The exhibit-based experience offers visitors an immersive way to experience a traditional exhibit while at the museum. One example is the London V&A Museum’s Curious Alice, an exhibition that explores the Lewis Carroll classic novel Alice in Wonderland. Through their VR headsets, museum visitors are transported to various worlds where they interact with characters from Carroll’s novel. This is a uniquely interactive way to experience what would otherwise be an ordinary and static exhibit, greatly enhancing the visitor experience.
The Night Cafe: A VR Tribute to Van Gogh by Borrowed Light Studios is an example of a standalone experience. Not associated with any particular museum, this VR app lets users take an imaginary and immersive journey into the artist’s works. Museums could partner up with VR developers or host competitions for students to create VR experiences for their existing collections, transforming an existing experience into something new and exciting.
However, a totally unique way to experience a museum is the virtual proxy. Rather than merely enhancing the experience, VR is substituted for a physical museum, allowing users to visit museums that would otherwise be inaccessible to them. Through a virtual proxy experience, museums can cut operating expenses while having a global reach.
The Museum of Science Fiction is currently exploring this new type of museum experience and is focused on its educational potential. “To help explore this new horizon and its potential impacts, the Museum will open its first VR gallery in 2023,” says Greg Viggiano, Director of the Museum of Science Fiction. “This virtual reality experience will begin with ‘Creating Consciousness: Computers and Robots in Science Fiction.’ This exhibition examines a machine’s capacity to understand humanity and includes a VR tour inside of a quantum computer.”
As museum designers, we at SmithGroup rely on VR technology in our design process as well, particularly to help our clients understand museum spaces before they are built. “As valuable as virtual reality is to designers, our clients truly gain the largest benefits,” says David Fersh, Architect and Design Technology Leader at SmithGroup. “The user can move freely through a space and understand what it feels like through an interactive experience. For our clients, this means greater transparency and decision-making abilities in the design process.”

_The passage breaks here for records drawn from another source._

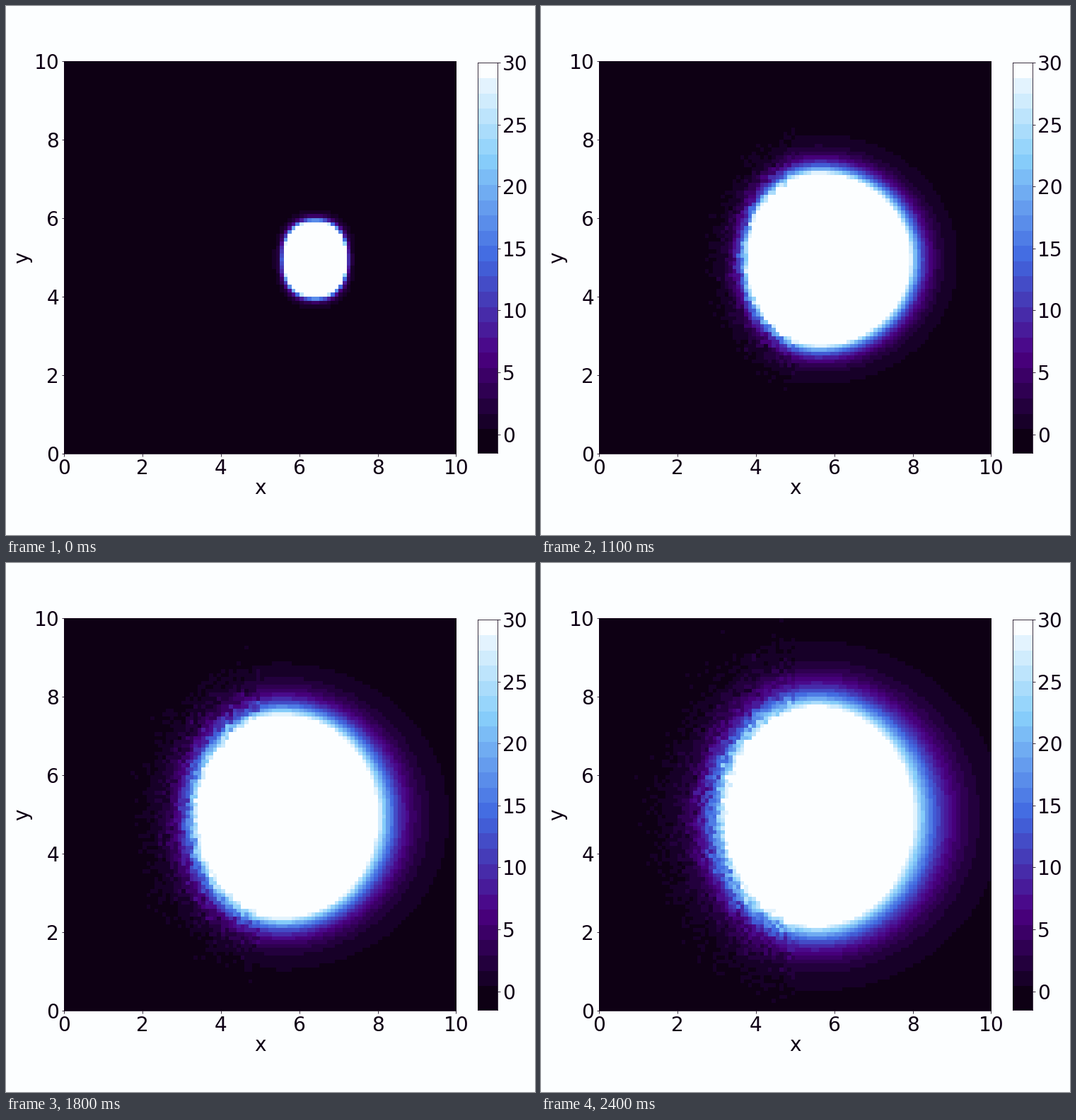
A matplotlib script that plays this animation: 748 px wide and 748 px high, repeating every 2.5 s.

```python
import numpy as np
import matplotlib.pyplot as plt
from matplotlib.animation import FuncAnimation
from matplotlib.colors import BoundaryNorm, LinearSegmentedColormap, ListedColormap

SIZE, DPI = 748, 64
PT = 72 / DPI                      # points per pixel
FRAMES, STEP = 25, 100
CELLS = 100
LEFT, RIGHT, TOP, BOTTOM = 82.2, 636.4, 78.4, 632.6
CELL = (RIGHT - LEFT) / CELLS
CENTER_Y = 358.2
VMIN, VMAX, BANDS = -1.5, 30, 25
PAPER, INK = "#fcfeff", "#0e0014"
HIGH, LOW = 28.6, 0.42             # densities on the inner and outer contour
PER_UNIT = 4                       # particles per unit of density

plt.rcParams.update({"font.family": "DejaVu Sans", "font.size": 28 * PT})

# Even colour bands above a slightly taller lowest one
edges = np.append(VMIN, np.linspace(LOW, VMAX, BANDS))
middles = (edges[1:] + edges[:-1]) / 2
ramp = LinearSegmentedColormap.from_list(
    "ramp", ["black", "indigo", "royalblue", "lightskyblue", "white"])
colors = list(ramp((middles - VMIN) / (VMAX - VMIN)))
colors[0], colors[-1] = INK, PAPER
cmap = ListedColormap(colors)
norm = BoundaryNorm(edges, cmap.N, clip=True)

centers = (np.arange(CELLS) + 0.5) * CELL
X, Y = np.meshgrid(LEFT + centers, BOTTOM - centers)


def settle(start, gain, tau, t):
    return start + gain * (1 - np.exp(-t / tau))


def oval(dx, dy, left, right, vert, power):
    """Squared radius relative to an oval with unequal left and right halves."""
    a = np.where(dx < 0, left, right)
    u = np.abs(dx / a) ** power + np.abs(dy / vert) ** power
    return np.maximum(u ** (2 / power), 1e-6)


def density(i):
    t = i * STEP / 1000
    dx = X - settle(437, -48, 0.43, t)
    dy = Y - CENTER_Y
    power = 2 + 0.35 * np.exp(-t / 0.25)
    # The core slows down while the halo keeps diffusing outwards
    inner = oval(dx, dy, settle(44, 105, 1.39, t), settle(43, 96, 0.47, t),
                 settle(53, 125, 1.38, t), power)
    outer = oval(dx, dy, settle(59, 300, 3.1, t), 57 + 133 * t ** 0.5,
                 70 + 100 * t ** 0.65, power)
    fall = (1 - 1 / inner) / (1 / outer - 1 / inner)
    n = HIGH * np.exp(np.clip(-fall * np.log(HIGH / LOW), -20, 4))
    # The left half is made of discrete particles
    half = CELLS // 2
    rng = np.random.default_rng(100 + i)
    n[:, :half] = rng.poisson(PER_UNIT * n[:, :half]) / PER_UNIT
    return n


def add_axes(left, top, right, bottom):
    ax = fig.add_axes([left / SIZE, 1 - bottom / SIZE,
                       (right - left) / SIZE, (bottom - top) / SIZE])
    ax.tick_params(length=3.5 * PT, width=0.8 * PT, pad=3.5 * PT,
                   color=INK, labelcolor=INK)
    for spine in ax.spines.values():
        spine.set(linewidth=0.8 * PT, edgecolor=INK)
    return ax


def label(x, y, text, **kw):
    fig.text(x / SIZE, 1 - y / SIZE, text, color=INK, ha="center",
             va="baseline", rotation_mode="anchor", **kw)


fig = plt.figure(figsize=(SIZE / DPI, SIZE / DPI), dpi=DPI, facecolor=PAPER)

ax = add_axes(LEFT, TOP, RIGHT, BOTTOM)
image = ax.imshow(density(0), cmap=cmap, norm=norm, origin="lower",
                  extent=(0, 10, 0, 10), interpolation="nearest", aspect="auto")
ax.set_xticks(range(0, 11, 2))
ax.set_yticks(range(0, 11, 2))
label((LEFT + RIGHT) / 2, 690, "x")
label(31, (TOP + BOTTOM) / 2, "y", rotation=90)

bar = add_axes(667, 80.4, 695, 631.8)
bar.pcolormesh([0, 1], edges, middles[:, None], cmap=cmap, norm=norm)
bar.set(xlim=(0, 1), ylim=(VMIN, VMAX), xticks=[], yticks=range(0, 31, 5))
bar.yaxis.tick_right()


def update(i):
    image.set_data(density(i))
    return [image]


anim = FuncAnimation(fig, update, frames=FRAMES, interval=STEP,
                     repeat=True, repeat_delay=0, blit=False)
plt.show()
```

Ultimately, virtual reality provides a unique and transformative way to experience a museum, benefiting not only the visitor, but the museum as well. Many museums have already adopted this technology, while others are starting to catch up. It is easy to see how virtual reality will revolutionize the way we experience museums in the future.